- **EXERCISE DETAILS**:
An exact, complete copy of the entries is what is needed.

(Saved data entries)
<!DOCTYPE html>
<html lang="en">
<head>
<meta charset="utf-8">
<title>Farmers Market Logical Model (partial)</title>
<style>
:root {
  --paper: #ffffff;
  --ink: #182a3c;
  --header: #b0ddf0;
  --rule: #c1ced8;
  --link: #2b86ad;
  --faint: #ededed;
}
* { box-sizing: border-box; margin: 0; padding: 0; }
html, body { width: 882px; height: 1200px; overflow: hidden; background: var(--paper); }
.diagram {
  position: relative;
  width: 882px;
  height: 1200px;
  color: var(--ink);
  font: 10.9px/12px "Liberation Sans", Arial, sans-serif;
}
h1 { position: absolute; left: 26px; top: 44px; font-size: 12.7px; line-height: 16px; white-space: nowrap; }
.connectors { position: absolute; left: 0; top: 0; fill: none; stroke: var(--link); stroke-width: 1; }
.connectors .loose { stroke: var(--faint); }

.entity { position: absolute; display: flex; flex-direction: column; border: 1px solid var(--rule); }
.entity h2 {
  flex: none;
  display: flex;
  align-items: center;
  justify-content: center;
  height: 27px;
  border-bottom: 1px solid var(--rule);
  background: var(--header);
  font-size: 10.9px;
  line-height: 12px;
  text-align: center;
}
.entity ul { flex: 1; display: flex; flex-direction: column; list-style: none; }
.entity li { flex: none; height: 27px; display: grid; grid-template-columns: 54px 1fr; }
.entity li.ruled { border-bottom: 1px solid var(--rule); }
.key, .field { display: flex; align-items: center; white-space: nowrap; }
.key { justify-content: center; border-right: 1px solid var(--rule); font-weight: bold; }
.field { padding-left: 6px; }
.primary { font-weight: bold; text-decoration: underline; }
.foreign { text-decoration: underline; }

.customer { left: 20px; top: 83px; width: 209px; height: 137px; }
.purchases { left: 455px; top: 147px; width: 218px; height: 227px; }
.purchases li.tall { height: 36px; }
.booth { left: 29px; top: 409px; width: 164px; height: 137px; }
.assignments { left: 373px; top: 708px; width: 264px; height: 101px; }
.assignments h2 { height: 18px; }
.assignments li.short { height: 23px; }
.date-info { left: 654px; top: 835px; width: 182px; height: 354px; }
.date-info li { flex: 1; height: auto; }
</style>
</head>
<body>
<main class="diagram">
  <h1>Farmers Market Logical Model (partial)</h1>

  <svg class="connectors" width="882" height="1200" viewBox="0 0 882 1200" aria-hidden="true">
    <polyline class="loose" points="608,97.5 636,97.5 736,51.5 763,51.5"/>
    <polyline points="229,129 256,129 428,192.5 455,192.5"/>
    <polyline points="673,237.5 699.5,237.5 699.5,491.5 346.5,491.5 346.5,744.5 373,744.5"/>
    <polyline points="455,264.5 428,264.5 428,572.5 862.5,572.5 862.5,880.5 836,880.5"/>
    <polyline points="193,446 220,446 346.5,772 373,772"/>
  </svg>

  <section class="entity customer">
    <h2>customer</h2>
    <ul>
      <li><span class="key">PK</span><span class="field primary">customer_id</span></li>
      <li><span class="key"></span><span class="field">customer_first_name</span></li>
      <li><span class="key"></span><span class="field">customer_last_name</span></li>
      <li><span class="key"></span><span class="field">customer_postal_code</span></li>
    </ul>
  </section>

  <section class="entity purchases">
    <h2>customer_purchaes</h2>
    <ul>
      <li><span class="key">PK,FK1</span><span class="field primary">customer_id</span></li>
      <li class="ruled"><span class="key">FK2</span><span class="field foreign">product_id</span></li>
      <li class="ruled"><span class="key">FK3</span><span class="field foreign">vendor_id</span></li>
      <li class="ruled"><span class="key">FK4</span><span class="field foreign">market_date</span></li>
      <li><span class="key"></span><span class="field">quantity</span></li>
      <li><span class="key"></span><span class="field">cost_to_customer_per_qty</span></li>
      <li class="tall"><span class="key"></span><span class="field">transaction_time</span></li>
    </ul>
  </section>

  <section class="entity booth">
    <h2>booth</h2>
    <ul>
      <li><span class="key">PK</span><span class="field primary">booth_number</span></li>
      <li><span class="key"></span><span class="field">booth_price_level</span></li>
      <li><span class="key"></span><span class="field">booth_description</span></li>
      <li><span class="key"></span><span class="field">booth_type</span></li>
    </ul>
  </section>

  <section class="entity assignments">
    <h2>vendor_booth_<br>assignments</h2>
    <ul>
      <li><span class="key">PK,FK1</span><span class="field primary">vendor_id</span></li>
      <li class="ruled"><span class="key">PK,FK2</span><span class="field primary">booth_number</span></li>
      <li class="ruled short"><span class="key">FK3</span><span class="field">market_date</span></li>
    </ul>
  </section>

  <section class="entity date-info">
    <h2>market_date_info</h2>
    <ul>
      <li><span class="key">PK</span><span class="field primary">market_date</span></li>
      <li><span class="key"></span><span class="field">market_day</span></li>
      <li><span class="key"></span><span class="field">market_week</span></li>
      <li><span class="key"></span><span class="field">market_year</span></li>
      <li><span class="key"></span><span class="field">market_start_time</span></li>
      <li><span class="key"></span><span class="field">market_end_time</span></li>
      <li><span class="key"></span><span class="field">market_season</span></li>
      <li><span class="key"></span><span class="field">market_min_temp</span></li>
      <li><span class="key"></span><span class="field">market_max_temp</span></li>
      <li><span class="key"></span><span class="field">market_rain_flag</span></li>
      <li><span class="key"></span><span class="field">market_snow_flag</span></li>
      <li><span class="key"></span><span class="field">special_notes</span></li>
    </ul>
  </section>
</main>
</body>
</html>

- **EXERCISE OUTPUT**:
<!DOCTYPE html>
<html lang="en">
<head>
<meta charset="utf-8">
<title>Farmers Market Logical Model (partial)</title>
<style>
:root {
  --paper: #ffffff;
  --ink: #182a3c;
  --header: #b0ddf0;
  --rule: #c1ced8;
  --link: #2b86ad;
  --faint: #ededed;
}
* { box-sizing: border-box; margin: 0; padding: 0; }
html, body { width: 882px; height: 1200px; overflow: hidden; background: var(--paper); }
.diagram {
  position: relative;
  width: 882px;
  height: 1200px;
  color: var(--ink);
  font: 10.9px/12px "Liberation Sans", Arial, sans-serif;
}
h1 { position: absolute; left: 26px; top: 44px; font-size: 12.7px; line-height: 16px; white-space: nowrap; }
.connectors { position: absolute; left: 0; top: 0; fill: none; stroke: var(--link); stroke-width: 1; }
.connectors .loose { stroke: var(--faint); }

.entity { position: absolute; display: flex; flex-direction: column; border: 1px solid var(--rule); }
.entity h2 {
  flex: none;
  display: flex;
  align-items: center;
  justify-content: center;
  height: 27px;
  border-bottom: 1px solid var(--rule);
  background: var(--header);
  font-size: 10.9px;
  line-height: 12px;
  text-align: center;
}
.entity ul { flex: 1; display: flex; flex-direction: column; list-style: none; }
.entity li { flex: none; height: 27px; display: grid; grid-template-columns: 54px 1fr; }
.entity li.ruled { border-bottom: 1px solid var(--rule); }
.key, .field { display: flex; align-items: center; white-space: nowrap; }
.key { justify-content: center; border-right: 1px solid var(--rule); font-weight: bold; }
.field { padding-left: 6px; }
.primary { font-weight: bold; text-decoration: underline; }
.foreign { text-decoration: underline; }

.customer { left: 20px; top: 83px; width: 209px; height: 137px; }
.purchases { left: 455px; top: 147px; width: 218px; height: 227px; }
.purchases li.tall { height: 36px; }
.booth { left: 29px; top: 409px; width: 164px; height: 137px; }
.assignments { left: 373px; top: 708px; width: 264px; height: 101px; }
.assignments h2 { height: 18px; }
.assignments li.short { height: 23px; }
.date-info { left: 654px; top: 835px; width: 182px; height: 354px; }
.date-info li { flex: 1; height: auto; }
</style>
</head>
<body>
<main class="diagram">
  <h1>Farmers Market Logical Model (partial)</h1>

  <svg class="connectors" width="882" height="1200" viewBox="0 0 882 1200" aria-hidden="true">
    <polyline class="loose" points="608,97.5 636,97.5 736,51.5 763,51.5"/>
    <polyline points="229,129 256,129 428,192.5 455,192.5"/>
    <polyline points="673,237.5 699.5,237.5 699.5,491.5 346.5,491.5 346.5,744.5 373,744.5"/>
    <polyline points="455,264.5 428,264.5 428,572.5 862.5,572.5 862.5,880.5 836,880.5"/>
    <polyline points="193,446 220,446 346.5,772 373,772"/>
  </svg>

  <section class="entity customer">
    <h2>customer</h2>
    <ul>
      <li><span class="key">PK</span><span class="field primary">customer_id</span></li>
      <li><span class="key"></span><span class="field">customer_first_name</span></li>
      <li><span class="key"></span><span class="field">customer_last_name</span></li>
      <li><span class="key"></span><span class="field">customer_postal_code</span></li>
    </ul>
  </section>

  <section class="entity purchases">
    <h2>customer_purchaes</h2>
    <ul>
      <li><span class="key">PK,FK1</span><span class="field primary">customer_id</span></li>
      <li class="ruled"><span class="key">FK2</span><span class="field foreign">product_id</span></li>
      <li class="ruled"><span class="key">FK3</span><span class="field foreign">vendor_id</span></li>
      <li class="ruled"><span class="key">FK4</span><span class="field foreign">market_date</span></li>
      <li><span class="key"></span><span class="field">quantity</span></li>
      <li><span class="key"></span><span class="field">cost_to_customer_per_qty</span></li>
      <li class="tall"><span class="key"></span><span class="field">transaction_time</span></li>
    </ul>
  </section>

  <section class="entity booth">
    <h2>booth</h2>
    <ul>
      <li><span class="key">PK</span><span class="field primary">booth_number</span></li>
      <li><span class="key"></span><span class="field">booth_price_level</span></li>
      <li><span class="key"></span><span class="field">booth_description</span></li>
      <li><span class="key"></span><span class="field">booth_type</span></li>
    </ul>
  </section>

  <section class="entity assignments">
    <h2>vendor_booth_<br>assignments</h2>
    <ul>
      <li><span class="key">PK,FK1</span><span class="field primary">vendor_id</span></li>
      <li class="ruled"><span class="key">PK,FK2</span><span class="field primary">booth_number</span></li>
      <li class="ruled short"><span class="key">FK3</span><span class="field">market_date</span></li>
    </ul>
  </section>

  <section class="entity date-info">
    <h2>market_date_info</h2>
    <ul>
      <li><span class="key">PK</span><span class="field primary">market_date</span></li>
      <li><span class="key"></span><span class="field">market_day</span></li>
      <li><span class="key"></span><span class="field">market_week</span></li>
      <li><span class="key"></span><span class="field">market_year</span></li>
      <li><span class="key"></span><span class="field">market_start_time</span></li>
      <li><span class="key"></span><span class="field">market_end_time</span></li>
      <li><span class="key"></span><span class="field">market_season</span></li>
      <li><span class="key"></span><span class="field">market_min_temp</span></li>
      <li><span class="key"></span><span class="field">market_max_temp</span></li>
      <li><span class="key"></span><span class="field">market_rain_flag</span></li>
      <li><span class="key"></span><span class="field">market_snow_flag</span></li>
      <li><span class="key"></span><span class="field">special_notes</span></li>
    </ul>
  </section>
</main>
</body>
</html>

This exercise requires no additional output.